Such instincts are developed with a steady flow of self contained units of writing. Hone it with regular use.
Use short paragraphs
Short sentences make editing easier. You need to group them in short paragraphs for this to work. A rule of thumb: a paragraph should fit on a mobile phone screen. You should read the whole paragraph without scrolling.
Edit as you go
How you edit will save your words from drowning in incoherence. Thus saving your sanity or the catastrophe which passes for it. Don’t wait till the word flood ends to edit. It will overwhelm you. I have managed to cling to sanity by editing in three stages.
Stage 1: Figure out what’s being said
Go over what you have spewed. Have it read back to you if you can. Most digital devices have some kind of text to speech function. Use it. Forget the awful sentences and typo disasters. Focus on spotting:
- distinct themes
- key underlying thought(s)
- places you can break what you say into smaller self contained units of writing
- move these into separate files as distinct stories, blog posts, or articles.
The first three points will give a working sense of where the voices in your head are taking you. This is your primary thought sorting process.
The last is a practical tip for stage two. It is a quick way of making your Nibble Writing time productive.
Stage 2: Work on the most interesting idea first
You pigeon away seconds/minutes from the torrent of the daily life for Nibble Writing. Give those precious time fragments to the ideas that pulls you the most. They deserve it and so do you.
During this phase:
- Break each sentence into something concrete. Airy metaphors waste time. They breed long sentences (see previous tip on SHORT sentences)
- Kill beautiful sentences if they don’t add to the whole. As Stephen King said: “Kill your darlings”. It will save you from getting word drunk and mired in pretty mush
- Put off research for moments you can’t write. Don’t waste you’re writing time Googling.

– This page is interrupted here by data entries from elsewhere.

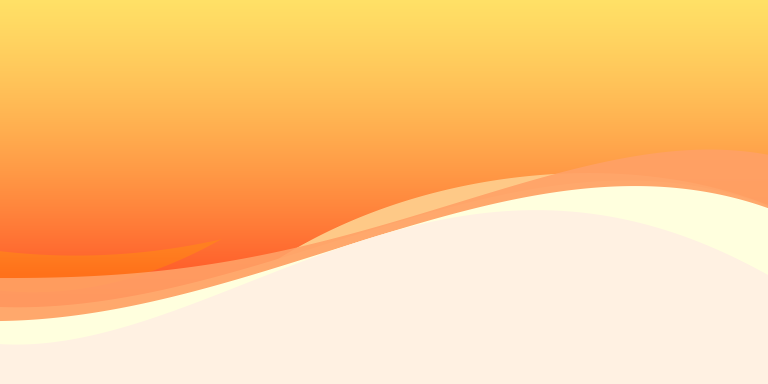
Reproduce this background procedurally as a WebGL 1 fragment shader.

```glsl
precision highp float;
// Layered cream, salmon and peach waves under a warm sunset gradient.

uniform vec2 u_resolution;

#define SKY_TOP vec3(1.0, 0.88, 0.40)
#define SKY_LOW vec3(1.0, 0.05, 0.02)
#define SKY_BEND 0.445
#define ORANGE_TOP vec3(1.0, 0.50, 0.13)
#define ORANGE_LOW vec3(1.0, 0.44, 0.10)
#define PEACH vec3(0.995, 0.79, 0.53)
#define SALMON vec3(1.0, 0.63, 0.40)
#define SALMON_ALPHA 0.9
#define LIGHT_SALMON vec3(1.0, 0.66, 0.425)
#define PALE_YELLOW vec3(1.0, 1.0, 0.87)
#define CREAM vec3(1.0, 0.945, 0.886)

// Smooth curve through five heights spaced evenly across the canvas.
float wave(float x, float a, float b, float c, float d, float e) {
  float t = 4.0 * x;
  vec4 p = mix(vec4(a, b, c, d), vec4(b, c, d, e), t - vec4(0.0, 1.0, 2.0, 3.0));
  vec3 q = mix(p.xyz, p.yzw, (t - vec3(0.0, 1.0, 2.0)) / 2.0);
  vec2 r = mix(q.xy, q.yz, (t - vec2(0.0, 1.0)) / 3.0);
  return mix(r.x, r.y, t / 4.0);
}

// Antialiased coverage of the area below a height.
float below(float height, float y) {
  return clamp((height - y) * u_resolution.y + 0.5, 0.0, 1.0);
}

void main() {
  vec2 uv = gl_FragCoord.xy / u_resolution;
  float x = uv.x;
  float y = uv.y;

  // Sky, falling faster toward red as it descends
  float depth = 1.0 - y;
  vec3 color = mix(SKY_TOP, SKY_LOW, depth * mix(1.0 - SKY_BEND, 1.0, depth));

  // Pointed orange crest at the left
  float crestTop = 0.346 + x * (1.185 * x - 0.234);
  float k = x - 0.195;
  float crestBase = 0.292 + k * (0.70 + 2.3 * k);
  float crest = below(crestTop, y) * (1.0 - below(crestBase, y));
  color = mix(color, mix(ORANGE_LOW, ORANGE_TOP, smoothstep(0.27, 0.37, y)), crest);

  // Peach hill and the translucent salmon band over it
  float peach = wave(x, -0.5625, 0.154, 0.458, 0.549, 0.466);
  color = mix(color, PEACH, below(peach, y));
  float salmon = wave(x, 0.276, 0.305, 0.415, 0.561, 0.597);
  color = mix(color, SALMON, SALMON_ALPHA * below(salmon, y));
  float seam = wave(x, 0.2005, 0.263, 0.411, 0.523, 0.4635);
  color = mix(color, LIGHT_SALMON, below(seam, y));

  // Pale foreground
  float yellow = wave(x, 0.164, 0.240, 0.391, 0.5065, 0.458);
  color = mix(color, PALE_YELLOW, below(yellow, y));
  float cream = wave(x, 0.104, 0.208, 0.391, 0.448, 0.284);
  color = mix(color, CREAM, below(cream, y));

  gl_FragColor = vec4(color, 1.0);
}
```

While writing, just add a note to yourself to look it up later.
Stage 3 : Focus on getting the thing finished
Have your writing read back to you by a machine (text to speech)
Over familiarity with your own words makes proofreading unproductive. Getting your device to recite your words lets you proof read while doing dull tasks like millimetring along in traffic. This will help you speed up the completion process by
- cleaning up sentences
- picking the ideas you want to keep
- find good points to break up the text into another post/body of writing
Serialise your text
A big hazard of Nibble Writing is wasting time “stirring the pot”. Where your few minutes of writing time rot away in endless tinkering. Serialising your text into chunks under 1100 words gives focus over a large body of text. It lets you create more finished “product”. Which is both satisfying, and placates the voices. Focusing on smaller chunks also preserves the frayed strands of sanity. Yes I’ve said that before but it’s worth repeating.
There is nothing wrong with serialising a single body of writing. All my posts on Nibble Writing started out as one post. Anna Karenina, Sōseki’s “I Am a Cat”,Dostoevsky’s The Brothers Karamazov, major works of the Qing dynasty and Duma’s novels came out this way. That’s the closest I’ll get to great writers. You might edge a bit closer. Even join them.
Will Nibble Writing make you a better writer?
The answer depends on you and your writing. Would a frequent output of focused completed pieces of writing make you a better writer? I will never make that claim.
Nibble Writing is just a tool. It’s meant to leverage writing time from the 86,400 seconds we have a day. Nibble Writing has let me write when the other priorities of life killed any chance of a “traditional” writing process. The 745 posts (as of July 2016) in this blog is the evidence.
Has such an output made me a good writer ? I’ll leave that for you to voice via the comment box. The most accurate answer is that after two years of it I began to enjoy reading my own writing.
Next up: Tools that helped me Nibble Write.